MATERIAL SHOWN:
-----

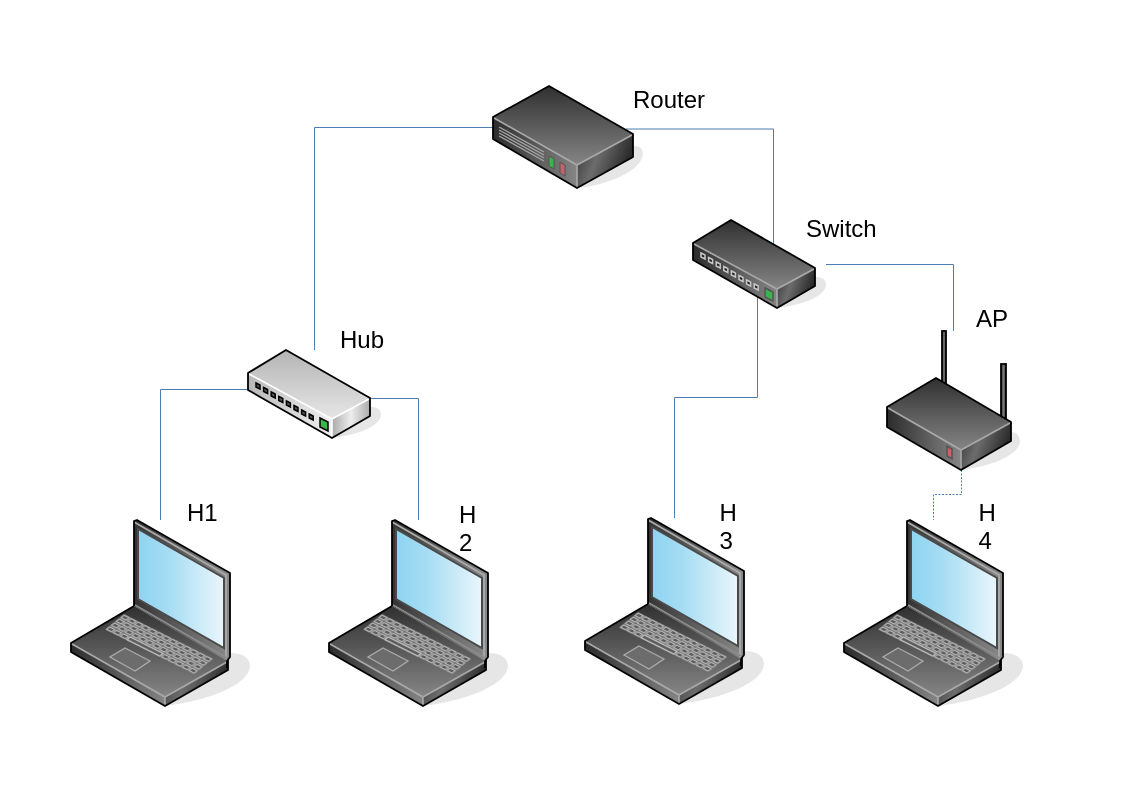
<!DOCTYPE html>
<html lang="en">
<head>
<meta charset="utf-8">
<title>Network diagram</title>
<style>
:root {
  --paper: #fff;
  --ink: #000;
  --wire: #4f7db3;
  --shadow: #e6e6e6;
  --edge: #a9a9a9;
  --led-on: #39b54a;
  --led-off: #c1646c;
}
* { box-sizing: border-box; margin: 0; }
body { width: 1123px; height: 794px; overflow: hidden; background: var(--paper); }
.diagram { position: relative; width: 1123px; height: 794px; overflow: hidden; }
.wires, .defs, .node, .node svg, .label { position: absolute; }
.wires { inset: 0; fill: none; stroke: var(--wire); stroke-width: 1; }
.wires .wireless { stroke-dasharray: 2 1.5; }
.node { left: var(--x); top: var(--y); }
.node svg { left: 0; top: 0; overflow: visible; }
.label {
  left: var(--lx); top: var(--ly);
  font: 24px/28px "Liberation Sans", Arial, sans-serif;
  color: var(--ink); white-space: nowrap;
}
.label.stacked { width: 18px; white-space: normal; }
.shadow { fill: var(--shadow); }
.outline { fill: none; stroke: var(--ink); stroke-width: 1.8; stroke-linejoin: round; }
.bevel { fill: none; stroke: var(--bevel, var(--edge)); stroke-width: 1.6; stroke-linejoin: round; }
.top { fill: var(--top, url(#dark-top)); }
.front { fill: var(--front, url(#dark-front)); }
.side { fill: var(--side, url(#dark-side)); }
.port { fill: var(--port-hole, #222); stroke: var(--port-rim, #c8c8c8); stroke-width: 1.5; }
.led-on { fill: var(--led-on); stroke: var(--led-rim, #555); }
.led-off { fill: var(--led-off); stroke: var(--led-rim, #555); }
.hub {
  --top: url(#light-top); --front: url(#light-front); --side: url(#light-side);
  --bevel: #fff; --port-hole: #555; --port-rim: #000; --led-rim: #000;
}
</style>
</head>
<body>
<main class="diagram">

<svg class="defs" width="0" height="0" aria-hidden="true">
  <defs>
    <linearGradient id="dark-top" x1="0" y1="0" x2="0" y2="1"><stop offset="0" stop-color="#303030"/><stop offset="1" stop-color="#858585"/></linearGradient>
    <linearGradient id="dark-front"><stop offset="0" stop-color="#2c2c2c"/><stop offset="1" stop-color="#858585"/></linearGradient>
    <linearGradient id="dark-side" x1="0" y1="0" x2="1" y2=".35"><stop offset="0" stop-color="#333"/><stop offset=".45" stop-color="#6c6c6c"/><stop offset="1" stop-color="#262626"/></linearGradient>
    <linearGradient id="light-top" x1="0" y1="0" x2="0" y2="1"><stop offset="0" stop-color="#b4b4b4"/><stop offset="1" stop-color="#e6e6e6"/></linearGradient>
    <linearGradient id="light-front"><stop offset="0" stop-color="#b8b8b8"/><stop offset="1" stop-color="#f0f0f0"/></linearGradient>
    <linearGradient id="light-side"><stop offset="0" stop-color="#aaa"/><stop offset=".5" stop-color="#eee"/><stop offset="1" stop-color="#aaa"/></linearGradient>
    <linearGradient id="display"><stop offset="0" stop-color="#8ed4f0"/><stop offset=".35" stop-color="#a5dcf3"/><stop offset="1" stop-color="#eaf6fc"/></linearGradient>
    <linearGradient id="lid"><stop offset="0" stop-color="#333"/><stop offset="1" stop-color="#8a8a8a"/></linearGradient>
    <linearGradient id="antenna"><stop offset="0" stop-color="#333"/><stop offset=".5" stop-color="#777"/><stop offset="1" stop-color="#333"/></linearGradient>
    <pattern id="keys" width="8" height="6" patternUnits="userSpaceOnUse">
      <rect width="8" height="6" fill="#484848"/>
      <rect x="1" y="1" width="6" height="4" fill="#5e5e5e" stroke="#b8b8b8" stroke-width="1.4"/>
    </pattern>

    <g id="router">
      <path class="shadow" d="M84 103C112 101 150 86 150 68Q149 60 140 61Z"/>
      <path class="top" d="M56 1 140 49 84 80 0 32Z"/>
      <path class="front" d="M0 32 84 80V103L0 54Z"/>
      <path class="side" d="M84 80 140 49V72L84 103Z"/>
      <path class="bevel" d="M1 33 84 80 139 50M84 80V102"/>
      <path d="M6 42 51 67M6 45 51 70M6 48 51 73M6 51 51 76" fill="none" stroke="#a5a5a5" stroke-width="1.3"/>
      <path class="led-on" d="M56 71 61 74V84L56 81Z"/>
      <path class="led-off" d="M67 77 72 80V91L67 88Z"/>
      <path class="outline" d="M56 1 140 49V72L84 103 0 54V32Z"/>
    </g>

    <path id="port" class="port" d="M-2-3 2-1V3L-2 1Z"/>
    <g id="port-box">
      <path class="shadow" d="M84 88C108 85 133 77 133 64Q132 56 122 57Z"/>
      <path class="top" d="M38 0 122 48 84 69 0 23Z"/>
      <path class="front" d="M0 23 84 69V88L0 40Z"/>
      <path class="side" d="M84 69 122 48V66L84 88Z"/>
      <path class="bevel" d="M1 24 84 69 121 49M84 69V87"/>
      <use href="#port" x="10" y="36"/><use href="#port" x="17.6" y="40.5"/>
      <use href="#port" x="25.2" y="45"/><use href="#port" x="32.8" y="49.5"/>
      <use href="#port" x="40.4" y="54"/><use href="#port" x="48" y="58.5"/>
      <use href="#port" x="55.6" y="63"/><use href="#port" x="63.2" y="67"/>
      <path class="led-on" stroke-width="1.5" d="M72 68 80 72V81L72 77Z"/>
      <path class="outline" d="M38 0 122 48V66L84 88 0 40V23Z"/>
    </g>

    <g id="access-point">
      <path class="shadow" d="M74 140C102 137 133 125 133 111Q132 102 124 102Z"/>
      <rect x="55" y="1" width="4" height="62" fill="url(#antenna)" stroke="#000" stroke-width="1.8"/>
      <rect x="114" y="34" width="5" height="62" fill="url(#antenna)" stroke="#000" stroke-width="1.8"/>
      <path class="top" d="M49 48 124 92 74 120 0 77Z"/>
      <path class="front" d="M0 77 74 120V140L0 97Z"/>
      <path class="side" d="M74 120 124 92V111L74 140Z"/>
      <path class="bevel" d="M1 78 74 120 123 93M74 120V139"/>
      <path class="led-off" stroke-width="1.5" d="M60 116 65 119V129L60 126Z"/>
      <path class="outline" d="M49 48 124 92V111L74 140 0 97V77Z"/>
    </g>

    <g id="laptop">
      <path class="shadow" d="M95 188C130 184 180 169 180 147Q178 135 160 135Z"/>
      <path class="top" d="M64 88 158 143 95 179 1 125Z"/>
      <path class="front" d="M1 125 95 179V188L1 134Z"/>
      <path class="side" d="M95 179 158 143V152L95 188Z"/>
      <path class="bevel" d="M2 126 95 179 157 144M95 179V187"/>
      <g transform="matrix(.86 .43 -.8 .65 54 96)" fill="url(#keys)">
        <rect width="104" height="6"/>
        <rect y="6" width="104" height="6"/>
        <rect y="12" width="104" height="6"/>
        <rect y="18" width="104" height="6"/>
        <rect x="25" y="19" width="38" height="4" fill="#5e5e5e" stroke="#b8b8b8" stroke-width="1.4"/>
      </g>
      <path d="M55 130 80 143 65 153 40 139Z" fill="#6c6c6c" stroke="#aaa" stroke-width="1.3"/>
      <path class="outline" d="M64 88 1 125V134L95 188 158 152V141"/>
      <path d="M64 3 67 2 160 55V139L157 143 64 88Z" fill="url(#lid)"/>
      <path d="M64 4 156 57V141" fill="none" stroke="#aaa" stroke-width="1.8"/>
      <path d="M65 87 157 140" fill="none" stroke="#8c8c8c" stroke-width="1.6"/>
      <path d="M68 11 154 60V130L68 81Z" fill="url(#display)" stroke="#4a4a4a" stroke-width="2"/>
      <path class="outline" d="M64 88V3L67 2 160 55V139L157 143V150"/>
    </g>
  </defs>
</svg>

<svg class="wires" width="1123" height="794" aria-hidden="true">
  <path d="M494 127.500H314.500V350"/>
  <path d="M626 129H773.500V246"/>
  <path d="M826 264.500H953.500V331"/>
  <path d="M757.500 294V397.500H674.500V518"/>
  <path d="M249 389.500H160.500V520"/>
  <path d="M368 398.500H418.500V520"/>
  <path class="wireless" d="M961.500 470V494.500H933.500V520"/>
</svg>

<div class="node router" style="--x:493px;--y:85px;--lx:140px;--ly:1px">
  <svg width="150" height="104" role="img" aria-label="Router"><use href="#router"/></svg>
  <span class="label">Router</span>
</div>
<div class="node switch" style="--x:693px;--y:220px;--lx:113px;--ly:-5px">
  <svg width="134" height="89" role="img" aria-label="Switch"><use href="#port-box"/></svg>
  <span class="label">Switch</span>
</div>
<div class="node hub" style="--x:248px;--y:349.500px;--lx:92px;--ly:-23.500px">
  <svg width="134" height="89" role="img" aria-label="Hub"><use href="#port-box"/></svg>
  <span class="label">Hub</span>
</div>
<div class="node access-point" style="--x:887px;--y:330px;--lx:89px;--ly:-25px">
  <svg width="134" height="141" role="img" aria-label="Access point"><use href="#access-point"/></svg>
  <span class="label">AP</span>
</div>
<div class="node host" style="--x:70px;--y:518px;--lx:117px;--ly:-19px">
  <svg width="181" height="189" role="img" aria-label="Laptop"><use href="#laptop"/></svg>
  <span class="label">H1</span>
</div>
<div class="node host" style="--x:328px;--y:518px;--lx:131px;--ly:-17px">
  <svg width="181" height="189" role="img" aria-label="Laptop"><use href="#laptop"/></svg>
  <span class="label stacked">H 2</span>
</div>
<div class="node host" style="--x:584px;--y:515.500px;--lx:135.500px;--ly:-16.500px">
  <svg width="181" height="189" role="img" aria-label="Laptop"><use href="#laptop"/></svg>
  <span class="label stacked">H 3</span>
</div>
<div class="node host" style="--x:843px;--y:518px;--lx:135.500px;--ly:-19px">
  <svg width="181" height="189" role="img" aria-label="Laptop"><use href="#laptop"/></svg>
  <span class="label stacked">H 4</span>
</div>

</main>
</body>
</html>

-----

PROBLEM TO WORK ON:
Each line in the listing above from the one containing "--shadow: #e6e6e6;" through the one containing "left: var(--lx); top: var(--ly);" should be repeated exactly, and no other line.

RESPONSE TO THE EXERCISE:
  --shadow: #e6e6e6;
  --edge: #a9a9a9;
  --led-on: #39b54a;
  --led-off: #c1646c;
}
* { box-sizing: border-box; margin: 0; }
body { width: 1123px; height: 794px; overflow: hidden; background: var(--paper); }
.diagram { position: relative; width: 1123px; height: 794px; overflow: hidden; }
.wires, .defs, .node, .node svg, .label { position: absolute; }
.wires { inset: 0; fill: none; stroke: var(--wire); stroke-width: 1; }
.wires .wireless { stroke-dasharray: 2 1.5; }
.node { left: var(--x); top: var(--y); }
.node svg { left: 0; top: 0; overflow: visible; }
.label {
  left: var(--lx); top: var(--ly);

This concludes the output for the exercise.